    Multimedia

    Violent Extremism in America: Can It Be Stopped?

    Co-authors of the RAND report, Violent Extremism in America, discuss the findings from their interviews with former members of radical organizations.

    Jul 7, 2021

  • Protesters gather during the Indiana Stop Asian Hate Rally on Monument Circle in Indianapolis, Indiana, March 27, 2021, photo by USA Today Network via Reuters

    Research Brief

    What Former Extremists and Their Families Say About Radicalization in America

    Violent extremism is an evolving, ongoing threat in the United States. Interviews with former extremists—and their families and friends—offer insights into how individuals become radicalized, how they leave extremist groups, and what communities can do to stop the growth of extremism in their area.

    Jun 25, 2021

  • Report

    Report

    Insights from the Bin Laden Archive: Inventory of research and knowledge and initial assessment and characterisation of the Bin Laden Archive

    The authors present an inventory of current knowledge on Al Qa'ida and of completed and ongoing research on the Bin Laden Archive. They also describe their initial assessment and characterisation of the Bin Laden Archive.

    May 5, 2021

  • News Release

    News Release

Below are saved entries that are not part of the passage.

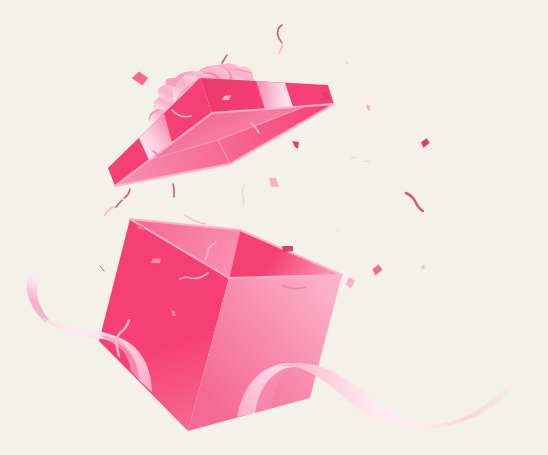
<!DOCTYPE html>
<html lang="en">
<head>
<meta charset="utf-8">
<title>Open gift box</title>
<style>
:root {
  --paper: #f4f1ea;
  --rose: #f63f74;
  --rose-deep: #ec3a6d;
  --rose-mid: #f56a94;
  --pink: #f88fb0;
  --pink-soft: #fab0c8;
  --blush: #fcd3e0;
  --petal: #feeaf1;
}
html, body { margin: 0; background: var(--paper); overflow: hidden; }
.artboard { display: block; width: 548px; height: 455px; }
.s-rose { stop-color: var(--rose); }
.s-deep { stop-color: var(--rose-deep); }
.s-mid { stop-color: var(--rose-mid); }
.s-pink { stop-color: var(--pink); }
.s-soft { stop-color: var(--pink-soft); }
.s-blush { stop-color: var(--blush); }
.s-petal { stop-color: var(--petal); }
.s-paper { stop-color: var(--paper); }
.rim { fill: none; stroke: #fbb3ca; stroke-width: 2; stroke-linejoin: round; }
.deep { fill: #d9406c; }
.bright { fill: var(--rose-mid); }
.pale { fill: var(--pink-soft); }
.curl { fill: none; stroke-width: 1.6; stroke-linecap: round; }
.c-deep { stroke: #d9587f; }
.c-pale { stroke: #f9b4ca; }
.c-faint { stroke: #e9d3d6; stroke-width: 1; }
</style>
</head>
<body>
<svg class="artboard" viewBox="0 0 548 455" role="img" aria-label="Pink gift box with its lid flying off among confetti and ribbons">
  <defs>
    <linearGradient id="box-left" gradientUnits="userSpaceOnUse" x1="130" y1="235" x2="195" y2="430">
      <stop class="s-rose" offset="0"/><stop class="s-rose" offset=".55"/><stop class="s-mid" offset="1"/>
    </linearGradient>
    <linearGradient id="box-right" gradientUnits="userSpaceOnUse" x1="200" y1="385" x2="325" y2="285">
      <stop class="s-mid" offset="0"/><stop class="s-pink" offset=".55"/><stop class="s-soft" offset="1"/>
    </linearGradient>
    <linearGradient id="inside-left" gradientUnits="userSpaceOnUse" x1="140" y1="220" x2="235" y2="260">
      <stop class="s-mid" offset="0"/><stop class="s-pink" offset="1"/>
    </linearGradient>
    <linearGradient id="inside-right" gradientUnits="userSpaceOnUse" x1="240" y1="235" x2="325" y2="278">
      <stop class="s-rose" offset="0"/><stop class="s-rose" offset=".4"/><stop class="s-pink" offset="1"/>
    </linearGradient>
    <linearGradient id="lid-left" gradientUnits="userSpaceOnUse" x1="205" y1="85" x2="112" y2="178">
      <stop class="s-rose" offset="0"/><stop class="s-rose" offset="1"/>
    </linearGradient>
    <linearGradient id="lid-right" gradientUnits="userSpaceOnUse" x1="200" y1="95" x2="334" y2="95">
      <stop class="s-deep" offset="0"/><stop class="s-rose" offset=".5"/><stop class="s-rose" offset="1"/>
    </linearGradient>
    <linearGradient id="lid-inside" gradientUnits="userSpaceOnUse" x1="215" y1="112" x2="235" y2="160">
      <stop class="s-mid" offset="0"/><stop class="s-pink" offset="1"/>
    </linearGradient>
    <linearGradient id="lid-wall" gradientUnits="userSpaceOnUse" x1="118" y1="180" x2="330" y2="110">
      <stop class="s-pink" offset="0"/><stop class="s-mid" offset=".5"/><stop class="s-rose" offset="1"/>
    </linearGradient>
    <linearGradient id="band-left" gradientUnits="userSpaceOnUse" x1="140" y1="150" x2="172" y2="128">
      <stop class="s-petal" offset="0"/><stop class="s-blush" offset=".4"/><stop class="s-pink" offset="1"/>
    </linearGradient>
    <linearGradient id="band-right" gradientUnits="userSpaceOnUse" x1="257" y1="95" x2="292" y2="95">
      <stop class="s-pink" offset="0"/><stop class="s-blush" offset=".65"/><stop class="s-petal" offset="1"/>
    </linearGradient>
    <linearGradient id="bow-loop" x1="0" y1="1" x2="1" y2="0">
      <stop class="s-petal" offset="0"/><stop class="s-soft" offset=".5"/><stop class="s-blush" offset="1"/>
    </linearGradient>
    <linearGradient id="bow-dark" x1="0" y1="0" x2="1" y2="1">
      <stop class="s-soft" offset="0"/><stop class="s-mid" offset="1"/>
    </linearGradient>
    <linearGradient id="tail-left" gradientUnits="userSpaceOnUse" x1="28" y1="290" x2="152" y2="380">
      <stop class="s-blush" offset="0"/><stop class="s-petal" offset=".45"/><stop class="s-blush" offset=".7"/><stop class="s-soft" offset="1"/>
    </linearGradient>
    <linearGradient id="tail-curl" gradientUnits="userSpaceOnUse" x1="46" y1="270" x2="28" y2="298">
      <stop class="s-paper" offset="0"/><stop class="s-petal" offset=".4"/><stop class="s-soft" offset="1"/>
    </linearGradient>
    <linearGradient id="tail-right" gradientUnits="userSpaceOnUse" x1="285" y1="370" x2="516" y2="382">
      <stop class="s-soft" offset="0"/><stop class="s-blush" offset=".2"/><stop class="s-petal" offset=".4"/><stop class="s-petal" offset=".6"/><stop class="s-blush" offset=".8"/><stop class="s-paper" offset="1"/>
    </linearGradient>
    <linearGradient id="tail-arch" gradientUnits="userSpaceOnUse" x1="240" y1="417" x2="305" y2="366">
      <stop class="s-soft" offset="0"/><stop class="s-blush" offset=".6"/><stop class="s-petal" offset="1"/>
    </linearGradient>
    <polygon id="chip" points="-5,-1 2,-6 6,0 -2,6"/>
  </defs>

  <rect width="548" height="455" fill="var(--paper)"/>

  <g id="lid">
    <g id="bow">
      <path fill="url(#bow-dark)" d="M149 122Q148 112 156 110Q150 102 160 97Q154 88 166 85Q163 77 175 78Q184 69 198 72Q204 65 219 65Q232 61 238 67Q250 66 252 73L254 81L200 79Z"/>
      <path fill="url(#bow-loop)" d="M149 122Q150 113 160 110Q168 107 174 105L159 120Z"/>
      <path fill="url(#bow-loop)" d="M156 109Q150 102 161 97Q171 94 178 99L168 110Z"/>
      <path fill="url(#bow-loop)" d="M160 97Q154 87 167 85Q178 85 180 96L174 103Z"/>
      <path fill="url(#bow-loop)" d="M174 103Q170 88 181 79Q190 73 199 78L186 92Z"/>
      <path fill="url(#bow-loop)" d="M182 78Q190 69 204 72Q216 76 216 79L200 78Z"/>
      <path fill="url(#bow-loop)" d="M201 71Q208 64 219 66Q230 69 230 80L220 79Q217 72 201 71Z"/>
      <path fill="url(#bow-loop)" d="M218 65Q232 62 240 67Q251 65 252 73L254 81L233 80Q232 69 218 65Z"/>
      <path fill="none" stroke="#f986aa" d="M176 104Q178 91 200 79M203 73Q216 73 222 79M235 69L252 73"/>
    </g>
    <polygon fill="url(#lid-inside)" points="115,186 212,113 334,104 230,164"/>
    <polygon fill="url(#lid-wall)" points="115,186 152,159 218,140 230,163"/>
    <polygon fill="url(#lid-wall)" points="230,163 218,140 304,107 334,104"/>
    <path fill="none" stroke="#f9a0bc" d="M152 159L218 140L304 107M218 140L230 163"/>
    <polygon fill="url(#lid-left)" points="108,168 200,78 212,113 115,186"/>
    <polygon fill="url(#lid-right)" points="200,78 328,85 334,104 212,113"/>
    <polygon fill="url(#band-left)" points="139,138 164,113 172,143 149,160"/>
    <polygon fill="url(#band-right)" points="256,81 285,83 293,107 265,109"/>
    <path class="rim" d="M115 186L212 113L334 104L230 164Z"/>
  </g>

  <g id="box">
    <polygon fill="url(#inside-left)" points="130,219 240,230 229,278"/>
    <polygon fill="url(#inside-right)" points="240,230 342,275 229,278"/>
    <polygon fill="url(#box-left)" points="130,219 229,278 188,431 99,341"/>
    <polygon fill="url(#box-right)" points="229,278 342,275 310,398 188,431"/>
    <path class="rim" d="M130 219L240 230L342 275L229 278Z"/>
    <path fill="none" stroke="#f78cab" d="M240 230L229 278"/>
  </g>

  <g id="ribbon-left">
    <path fill="url(#tail-curl)" d="M46 275Q40 268 33 272Q25 278 27 291Q30 309 45 322L49 320Q38 306 37 293Q37 281 46 275Z"/>
    <path fill="url(#tail-left)" d="M41 317Q57 326 82 329Q114 332 131 344Q151 360 152 392L139 380Q137 356 121 345Q107 338 87 337Q58 333 41 317Z"/>
    <path fill="#fa9bb9" opacity=".75" d="M100 335Q118 336 128 348Q138 360 139 380L131 371Q128 350 112 343Z"/>
  </g>

  <g id="ribbon-right">
    <path fill="url(#tail-arch)" d="M237 417Q243 386 262 372Q282 359 305 365L287 368Q261 377 255 413Z"/>
    <path fill="#f995b5" d="M255 413Q260 377 287 367Q274 386 271 408Z" opacity=".45"/>
    <path fill="url(#tail-right)" d="M280 366Q304 357 335 373Q357 385 376 402Q400 422 430 425Q462 423 490 401Q506 387 518 377L520 381Q505 400 484 412Q455 428 420 429Q380 428 349 402Q320 374 296 367Z"/>
  </g>

  <g id="confetti">
    <use href="#chip" class="bright" transform="translate(140 78) rotate(72) scale(1.3)"/>
    <use href="#chip" class="deep" transform="translate(425 143) scale(.8)"/>
    <use href="#chip" class="bright" transform="translate(377 270) scale(.9)"/>
    <use href="#chip" class="pale" transform="translate(350 283) rotate(-25) scale(.9)"/>
    <polygon class="deep" points="292,141 299,142 298,149 295,147"/>
    <polygon class="pale" points="269,178 276,178 279,187 271,187"/>
    <polygon class="deep" points="282,246 293,246 293,251 283,252"/>
    <polygon class="pale" points="366,104 370,106 370,111 367,109"/>
    <polygon class="deep" points="321,93 326,92 330,98 325,99"/>
    <polygon class="pale" points="224,96 231,95 229,100 222,100"/>
    <polygon class="pale" opacity=".7" points="153,258 161,259 160,263 151,263"/>
    <polygon class="bright" points="136,224 143,226 146,230 138,229"/>
    <polygon class="pale" opacity=".7" points="171,310 174,311 176,316 173,316"/>
    <polygon class="bright" points="219,151 223,153 223,158 219,156"/>
    <polygon fill="#dfc9cc" points="421,267 424,264 425,268 422,270"/>
    <circle fill="#e7cfd2" cx="347" cy="63" r="1"/>
    <circle fill="#eadbd9" cx="338" cy="230" r="1"/>
    <g class="curl c-deep">
      <path d="M282 25Q276 29 278 36Q280 40 282 43"/>
      <path d="M227 55L222 63"/>
      <path d="M130 189Q129 195 124 198M122 200L116 207"/>
      <path d="M173 184Q175 190 174 197"/>
      <path stroke-width="2.5" d="M406 193Q413 196 416 203Q419 209 423 211"/>
      <path stroke-width="1" d="M100 266L104 271"/>
    </g>
    <g class="curl c-pale">
      <path d="M282 43Q283 47 279 53"/>
      <path d="M114 207Q108 209 105 215"/>
      <path d="M172 110Q180 119 191 116"/>
      <path d="M153 151Q158 154 163 163" stroke="#f582a5"/>
      <path d="M251 123Q256 127 259 133"/>
      <path d="M185 215Q192 221 205 224"/>
      <path d="M216 243Q209 245 208 251Q208 256 205 259"/>
      <path d="M180 279Q185 276 191 278Q199 280 208 273"/>
      <path d="M282 285Q292 291 306 287" stroke="#f582a5"/>
      <path stroke-width="2.5" d="M129 320Q127 328 120 333Q114 340 117 347L119 356"/>
    </g>
    <g class="curl c-faint">
      <path d="M244 185Q241 191 243 196Q245 201 243 206"/>
      <path d="M351 158L356 157M364 161L370 162"/>
    </g>
  </g>
</svg>
</body>
</html>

    Interviews with Former Extremists Reveal Multiple Paths to Developing Extreme Ideologies; Rejection of Extremism Often ...

    People who radicalize to extremist ideologies often are triggered by negative life events or exposure to propaganda, and those who escape from extreme groups frequently are aided by an individual or group that intervenes to help them reject the philosophy.

    Apr 2, 2021